• **WHAT TO PRODUCE**: Check the records below line by line, and report how many lines include the string "display". No other words are needed.

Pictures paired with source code
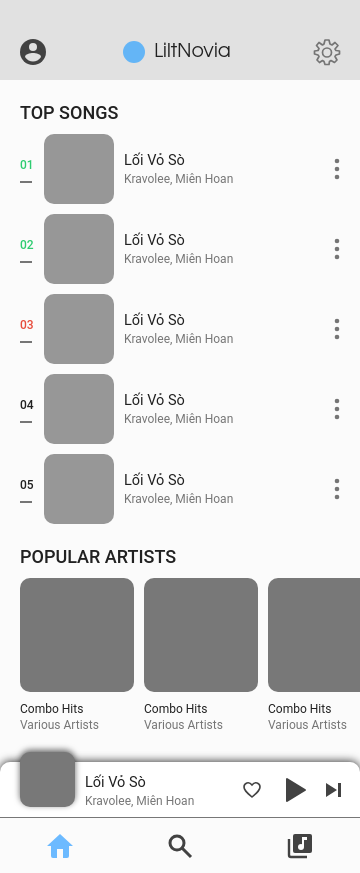
<!DOCTYPE html>
<html lang="vi">
<head>
<meta charset="utf-8">
<title>LiltNovia</title>
<style>
:root {
  --page: #fbfbfb;
  --bar: #e1e1e1;
  --ink: #212121;
  --muted: #757575;
  --icon: #424242;
  --cover: #979797;
  --artist: #787878;
  --accent: #64b5f6;
  --up: #2ecc71;
  --down: #e74c3c;
}
* { box-sizing: border-box; margin: 0; padding: 0; }
html, body { width: 360px; height: 873px; overflow: hidden; }
body { font-family: Roboto, Inter, sans-serif; color: var(--ink); background: var(--page); }
ol, ul { list-style: none; }
a { color: inherit; text-decoration: none; }
svg { display: block; }
.app { position: relative; width: 360px; height: 873px; overflow: hidden; }

.header { height: 80px; padding: 24px 18px 0; background: var(--bar); display: grid; grid-template-columns: 32px 1fr 32px; align-items: center; }
.header a { width: 30px; }
.header a:last-child { justify-self: end; }
.brand { display: flex; align-items: center; justify-content: center; gap: 9px; font: 400 19px/24px "TeX Gyre Adventor", sans-serif; white-space: nowrap; padding-right: 6px; }
.brand-dot { width: 22px; height: 22px; border-radius: 50%; background: var(--accent); }

h2 { font-size: 18px; font-weight: 500; line-height: 22px; }
.songs { padding: 22px 0 0 20px; }
.song-list { display: flex; flex-direction: column; gap: 10px; margin-top: 10px; }
.song { height: 70px; display: grid; grid-template-columns: 24px 70px 1fr 46px; align-items: center; }
.rank { font-size: 12px; font-weight: 500; line-height: 16px; padding-top: 1px; }
.rank::after { content: ""; display: block; width: 12px; height: 2px; margin-top: 8px; background: var(--muted); }
.rank b { font-weight: 500; }
.rank .up { color: var(--up); }
.rank .down { color: var(--down); }
.cover { width: 70px; height: 70px; border-radius: 10px; background: var(--cover); }
.song .track { padding-left: 10px; }
.track h3 { font-size: 14.5px; font-weight: 400; line-height: 20px; }
.track p { font-size: 12px; line-height: 16px; color: var(--muted); }
.more { color: var(--muted); justify-self: center; }

.artists { padding: 22px 0 0 20px; }
.artist-list { display: flex; gap: 10px; margin-top: 10px; }
.artist { flex: 0 0 114px; font-size: 12px; line-height: 16px; }
.portrait { height: 114px; border-radius: 10px; background: var(--artist); margin-bottom: 9px; }
.artist h3 { font-size: 12px; font-weight: 400; }
.artist p { color: var(--muted); }

.player { position: absolute; left: 0; top: 762px; width: 360px; height: 56px; padding-left: 85px; border-radius: 10px 10px 0 0; border-bottom: 1px solid #777; background: #fff; box-shadow: 0 -1px 8px rgba(0, 0, 0, .75); display: flex; align-items: center; }
.player .now-cover { position: absolute; left: 20px; top: -10px; width: 55px; height: 55px; border-radius: 10px; background: var(--artist); box-shadow: 0 -2px 6px rgba(0, 0, 0, .6); }
.player .track { flex: 1; padding-top: 2px; }
.controls { display: flex; align-items: center; padding-right: 16px; color: var(--icon); }
.controls .play { margin: 0 10px 0 12px; }

.nav { position: absolute; left: 0; top: 818px; width: 360px; height: 55px; background: var(--page); display: grid; grid-template-columns: repeat(3, 1fr); place-items: center; color: var(--icon); }
.nav .current { color: #6cbaff; }
</style>
</head>
<body>
<svg width="0" height="0" style="position:absolute" aria-hidden="true">
  <defs>
    <g id="dots" fill="currentColor">
      <circle cx="12" cy="4" r="2.3"/><circle cx="12" cy="12" r="2.3"/><circle cx="12" cy="20" r="2.3"/>
    </g>
  </defs>
</svg>
<div class="app">
  <header class="header">
    <a href="#" aria-label="Account">
      <svg width="30" height="30" viewBox="0 0 30 30">
        <circle cx="15" cy="15" r="13" fill="#424242"/>
        <circle cx="15" cy="10" r="4" fill="#e1e1e1"/>
        <path d="M7 20C7 17 12 16 15 16S23 17 23 20C21 23 18 24.500 15 24.500S9 23 7 20Z" fill="#e1e1e1"/>
      </svg>
    </a>
    <div class="brand"><span class="brand-dot"></span><span>LiltNovia</span></div>
    <a href="#" aria-label="Settings">
      <svg width="30" height="30" viewBox="0 0 30 30" fill="none" stroke="#757575" stroke-width="1.700" stroke-linejoin="round">
        <path d="M13 3H17L18 7L20 8L23 5.500L26 8.500L23 12L24 13.500L27.500 14V17L24 18L23 19.500L25 23L22.500 25.500L19 23.500L17.500 24.500L17 27.500H13L12 24.500L10.500 23.500L7.500 25.500L5 23L7 19.500L6 18L2.500 17V14L6 13.500L7 11.500L4.500 8.500L7 5.500L10.500 8L12 7Z"/>
        <circle cx="15" cy="15.500" r="4.500"/>
      </svg>
    </a>
  </header>

  <main>
    <section class="songs">
      <h2>TOP SONGS</h2>
      <ol class="song-list">
        <li class="song">
          <div class="rank"><b class="up">01</b></div>
          <div class="cover"></div>
          <div class="track"><h3>Lối Vỏ Sò</h3><p>Kravolee, Miên Hoan</p></div>
          <a class="more" href="#" aria-label="More"><svg width="24" height="24"><use href="#dots"/></svg></a>
        </li>
        <li class="song">
          <div class="rank"><b class="up">02</b></div>
          <div class="cover"></div>
          <div class="track"><h3>Lối Vỏ Sò</h3><p>Kravolee, Miên Hoan</p></div>
          <a class="more" href="#" aria-label="More"><svg width="24" height="24"><use href="#dots"/></svg></a>
        </li>
        <li class="song">
          <div class="rank"><b class="down">03</b></div>
          <div class="cover"></div>
          <div class="track"><h3>Lối Vỏ Sò</h3><p>Kravolee, Miên Hoan</p></div>
          <a class="more" href="#" aria-label="More"><svg width="24" height="24"><use href="#dots"/></svg></a>
        </li>
        <li class="song">
          <div class="rank"><b>04</b></div>
          <div class="cover"></div>
          <div class="track"><h3>Lối Vỏ Sò</h3><p>Kravolee, Miên Hoan</p></div>
          <a class="more" href="#" aria-label="More"><svg width="24" height="24"><use href="#dots"/></svg></a>
        </li>
        <li class="song">
          <div class="rank"><b>05</b></div>
          <div class="cover"></div>
          <div class="track"><h3>Lối Vỏ Sò</h3><p>Kravolee, Miên Hoan</p></div>
          <a class="more" href="#" aria-label="More"><svg width="24" height="24"><use href="#dots"/></svg></a>
        </li>
      </ol>
    </section>

    <section class="artists">
      <h2>POPULAR ARTISTS</h2>
      <ul class="artist-list">
        <li class="artist"><div class="portrait"></div><h3>Combo Hits</h3><p>Various Artists</p></li>
        <li class="artist"><div class="portrait"></div><h3>Combo Hits</h3><p>Various Artists</p></li>
        <li class="artist"><div class="portrait"></div><h3>Combo Hits</h3><p>Various Artists</p></li>
      </ul>
    </section>
  </main>

  <aside class="player">
    <div class="now-cover"></div>
    <div class="track"><h3>Lối Vỏ Sò</h3><p>Kravolee, Miên Hoan</p></div>
    <div class="controls">
      <a href="#" aria-label="Like">
        <svg width="20" height="20" viewBox="0 0 20 20" fill="none" stroke="currentColor" stroke-width="1.600"><path d="M10 17C4 12 2 10 2 7C2 3 7 1 10 5C13 1 18 3 18 7C18 10 16 12 10 17Z"/></svg>
      </a>
      <a class="play" href="#" aria-label="Play">
        <svg width="40" height="30" viewBox="0 0 40 30" fill="currentColor" stroke="currentColor" stroke-width="2" stroke-linejoin="round"><path d="M13 4V26L31 15Z"/></svg>
      </a>
      <a href="#" aria-label="Next">
        <svg width="20" height="20" viewBox="0 0 20 20" fill="currentColor"><path d="M2 3V17L13 10ZM14 3H17V17H14Z"/></svg>
      </a>
    </div>
  </aside>

  <nav class="nav">
    <a class="current" href="#" aria-label="Home">
      <svg width="30" height="30" viewBox="0 0 30 30" fill="currentColor"><path d="M15 3L28 15H24V25Q24 27 22 27H18V18H12V27H8Q6 27 6 25V15H2Z"/></svg>
    </a>
    <a href="#" aria-label="Search">
      <svg width="30" height="30" viewBox="0 0 30 30" fill="none" stroke="currentColor" stroke-width="3"><circle cx="12" cy="12" r="7"/><path d="M17 17L26 26"/></svg>
    </a>
    <a href="#" aria-label="Library">
      <svg width="30" height="30" viewBox="0 0 30 30">
        <path d="M4 8V24Q4 26 6 26H22" fill="none" stroke="currentColor" stroke-width="2.400"/>
        <rect x="8" y="3" width="19" height="19" rx="2" fill="currentColor"/>
        <path d="M17 6H22V9H19V16H17Z" fill="#fbfbfb"/>
        <circle cx="16" cy="16" r="3" fill="#fbfbfb"/>
      </svg>
    </a>
  </nav>
</div>
</body>
</html>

• **REPLY**: 10